* **Activity**
Scan the records below and report how many lines include the string "height"; the number alone will do.

* **Information**
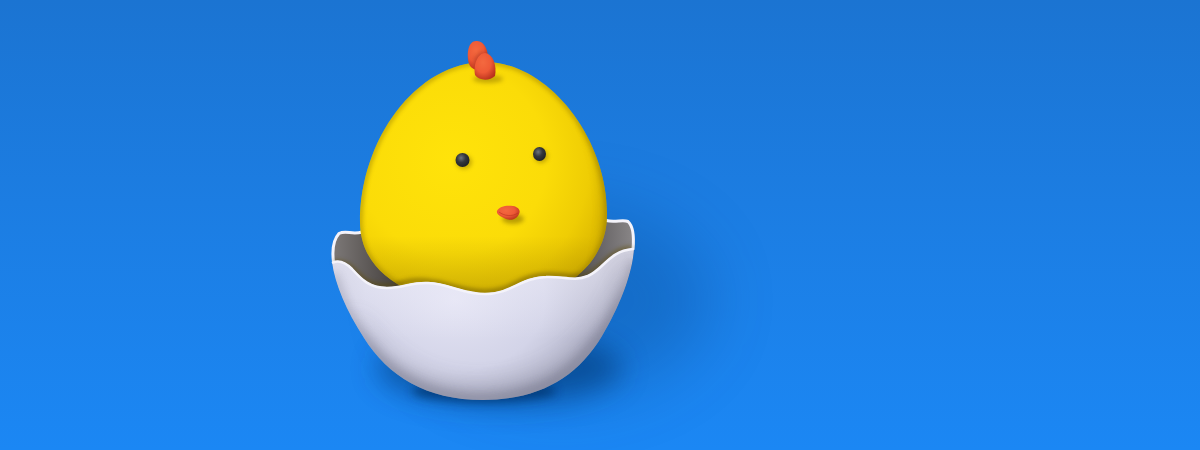
<!DOCTYPE html>
<html lang="en">
<head>
<meta charset="utf-8">
<title>Chick in an eggshell</title>
<style>
:root {
  --sky-top: #1b74d2;
  --sky-mid: #1c7de2;
  --sky-low: #1b87f4;
  --shade: #06356f;
  --yolk: #ffe30a;
  --yolk-mid: #fbdc08;
  --yolk-deep: #d9b500;
  --yolk-edge: #8f7400;
  --shell: #e4e4f4;
  --shell-mid: #d3d4e8;
  --shell-deep: #8f90a6;
  --shell-edge: #54566a;
  --rim: #f4f3fa;
  --inside: #6a6768;
  --inside-deep: #3a3532;
  --comb: #ee5a36;
  --comb-deep: #b9321d;
  --eye: #33373d;
  --eye-light: #6d747c;
}
html, body { margin: 0; height: 100%; overflow: hidden; background: var(--sky-mid); }
svg { display: block; width: 1200px; height: 450px; }
</style>
</head>
<body>
<svg viewBox="0 0 1200 450" role="img" aria-label="A yellow chick sitting in half an eggshell on a blue background">
  <defs>
    <linearGradient id="sky" x1="0" y1="0" x2="0" y2="1">
      <stop offset="0" stop-color="var(--sky-top)"/>
      <stop offset=".45" stop-color="var(--sky-mid)"/>
      <stop offset="1" stop-color="var(--sky-low)"/>
    </linearGradient>
    <radialGradient id="yolk" gradientUnits="userSpaceOnUse" cx="452" cy="160" r="172">
      <stop offset="0" stop-color="var(--yolk)"/>
      <stop offset=".55" stop-color="var(--yolk-mid)"/>
      <stop offset=".8" stop-color="#efcd04"/>
      <stop offset="1" stop-color="var(--yolk-deep)"/>
    </radialGradient>
    <linearGradient id="yolk-foot" x1="0" y1="0" x2="0" y2="1">
      <stop offset=".72" stop-color="var(--yolk-edge)" stop-opacity="0"/>
      <stop offset="1" stop-color="var(--yolk-edge)" stop-opacity=".4"/>
    </linearGradient>
    <radialGradient id="shell" gradientUnits="userSpaceOnUse" cx="455" cy="300" r="180" gradientTransform="translate(0 66) scale(1 .78)">
      <stop offset="0" stop-color="var(--shell)"/>
      <stop offset=".5" stop-color="var(--shell-mid)"/>
      <stop offset=".82" stop-color="#b4b5ca"/>
      <stop offset="1" stop-color="var(--shell-deep)"/>
    </radialGradient>
    <linearGradient id="shell-glow" x1="0" y1="0" x2="0" y2="1">
      <stop offset="0" stop-color="#f0effa" stop-opacity=".7"/>
      <stop offset=".6" stop-color="#f0effa" stop-opacity="0"/>
    </linearGradient>
    <linearGradient id="inside-left" x1="0" y1="0" x2="1" y2="0">
      <stop offset="0" stop-color="#7d7978"/>
      <stop offset="1" stop-color="var(--inside-deep)"/>
    </linearGradient>
    <linearGradient id="inside-right" x1="0" y1="0" x2="1" y2="0">
      <stop offset="0" stop-color="var(--inside-deep)"/>
      <stop offset=".4" stop-color="#5e5b5d"/>
      <stop offset="1" stop-color="#8a8788"/>
    </linearGradient>
    <radialGradient id="comb" cx=".4" cy=".35" r=".7">
      <stop offset="0" stop-color="#f4693f"/>
      <stop offset=".55" stop-color="var(--comb)"/>
      <stop offset="1" stop-color="var(--comb-deep)"/>
    </radialGradient>
    <radialGradient id="eye" cx=".4" cy=".35" r=".65">
      <stop offset="0" stop-color="var(--eye-light)"/>
      <stop offset=".5" stop-color="var(--eye)"/>
      <stop offset="1" stop-color="#1f2226"/>
    </radialGradient>
    <filter id="blur-wide" x="-60%" y="-60%" width="220%" height="220%"><feGaussianBlur stdDeviation="34"/></filter>
    <filter id="blur-mid" x="-50%" y="-80%" width="200%" height="260%"><feGaussianBlur stdDeviation="14"/></filter>
    <filter id="blur-near" x="-40%" y="-100%" width="180%" height="300%"><feGaussianBlur stdDeviation="5"/></filter>
    <filter id="blur-fine" x="-40%" y="-60%" width="180%" height="220%"><feGaussianBlur stdDeviation="2"/></filter>

    <path id="body-shape" d="M485 62C548 62 607 138 607 213C608 268 556 304 484 304C412 304 360 274 360 222C360 140 416 62 485 62Z"/>
    <path id="shell-shape" d="M332 262C338 259 346 262 352 268C362 279 370 287 387 287C404 287 412 281 428 282C450 283 462 293 485 293C512 293 519 277 546 276C562 275 574 281 588 275C604 268 609 250 634 248C633 272 620 306 602 336C577 378 538 400 483 400C426 400 388 376 364 338C346 310 335 284 332 262Z"/>
    <clipPath id="body-clip"><use href="#body-shape"/></clipPath>
    <clipPath id="shell-clip"><use href="#shell-shape"/></clipPath>
  </defs>

  <rect id="backdrop" width="1200" height="450" fill="url(#sky)"/>

  <g id="ground-shadow" fill="var(--shade)">
    <ellipse cx="560" cy="300" rx="150" ry="95" opacity=".26" filter="url(#blur-wide)"/>
    <ellipse cx="500" cy="368" rx="122" ry="36" opacity=".55" filter="url(#blur-mid)"/>
    <ellipse cx="484" cy="391" rx="72" ry="11" opacity=".75" filter="url(#blur-near)"/>
  </g>

  <g id="shell-back">
    <path fill="url(#inside-left)" d="M333 264C331 250 333 239 338 233C346 229 353 235 364 231L410 240L400 296L350 282Z"/>
    <path fill="url(#inside-right)" d="M596 226L607 220C616 222 622 219 629 221C634 226 635 238 634 250L600 276L560 290Z"/>
    <g fill="none" stroke="var(--rim)" stroke-width="3" stroke-linecap="round">
      <path d="M333.5 262C332 250 334 239 339 233.500C346 230 352 235 362 232"/>
      <path d="M606 220.500C616 223 622 219 628 221.500C633 226 634 238 633 249"/>
    </g>
  </g>

  <g id="chick">
    <use href="#body-shape" fill="url(#yolk)"/>
    <g clip-path="url(#body-clip)">
      <use href="#body-shape" fill="url(#yolk-foot)"/>
      <use href="#body-shape" fill="none" stroke="var(--yolk-edge)" stroke-width="5" opacity=".45" filter="url(#blur-fine)"/>
      <path d="M582 120C604 170 608 226 590 280L620 280V120Z" fill="var(--yolk-edge)" opacity=".3" filter="url(#blur-near)"/>
      <ellipse cx="488" cy="79" rx="15" ry="4" fill="var(--yolk-edge)" opacity=".5" filter="url(#blur-fine)"/>
    </g>

    <g id="comb-feathers">
      <path fill="url(#comb)" d="M469 64C466 52 469 41 476 41C484 40 489 50 488 62L476 70C473 69 470 67 469 64Z"/>
      <path d="M474 64C474 56 480 51 487 53L488 62L476 71Z" fill="#8c2414" opacity=".45" filter="url(#blur-fine)"/>
      <path fill="url(#comb)" d="M475 75C473 64 478 53 485 53C493 54 497 65 495 76C490 81 479 81 475 75Z"/>
    </g>

    <g id="eyes">
      <ellipse cx="464" cy="162" rx="8" ry="7" fill="var(--yolk-edge)" opacity=".5" filter="url(#blur-fine)"/>
      <ellipse cx="541" cy="156" rx="7" ry="7" fill="var(--yolk-edge)" opacity=".5" filter="url(#blur-fine)"/>
      <circle cx="462.500" cy="160" r="7" fill="url(#eye)"/>
      <ellipse cx="539.500" cy="154" rx="6.500" ry="7" fill="url(#eye)"/>
    </g>

    <g id="beak">
      <ellipse cx="513" cy="219" rx="11" ry="5" fill="var(--yolk-edge)" opacity=".6" filter="url(#blur-fine)"/>
      <path fill="url(#comb)" d="M497 211C499 206 507 205 513 206C518 207 521 210 519 214C517 219 511 221 506 219C502 217 496 215 497 211Z"/>
      <path d="M499 212C504 216 512 217 518 213" fill="none" stroke="var(--comb-deep)" stroke-width="1" opacity=".6"/>
    </g>
  </g>

  <g id="shell-front">
    <path d="M334 262C346 261 352 268 360 276C370 286 380 286 392 286C410 280 420 280 432 282C450 284 462 292 485 292C512 292 519 276 546 275C562 274 574 280 588 274C604 267 609 250 632 248" fill="none" stroke="#5c4a00" stroke-width="5" opacity=".5" filter="url(#blur-fine)"/>
    <use href="#shell-shape" fill="url(#shell)"/>
    <g clip-path="url(#shell-clip)">
      <use href="#shell-shape" fill="url(#shell-glow)"/>
      <path d="M634 262C626 300 596 366 520 386C460 402 392 386 350 316L350 420H640Z" fill="var(--shell-edge)" opacity=".42" filter="url(#blur-mid)"/>
      <path d="M334 274C342 306 364 346 392 368C440 408 526 408 572 366C604 336 626 296 634 262" fill="none" stroke="var(--shell-edge)" stroke-width="5" opacity=".4" filter="url(#blur-near)"/>
    </g>
    <path id="shell-rim" d="M333 262.500C339 260 346 263 352 269C362 280 370 288 387 288C404 288 412 282 428 283C450 284 462 294 485 294C512 294 519 278 546 277C562 276 574 282 588 276C604 269 609 251 633 249" fill="none" stroke="var(--rim)" stroke-width="2.500" stroke-linecap="round"/>
  </g>
</svg>
</body>
</html>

* **Your response**
7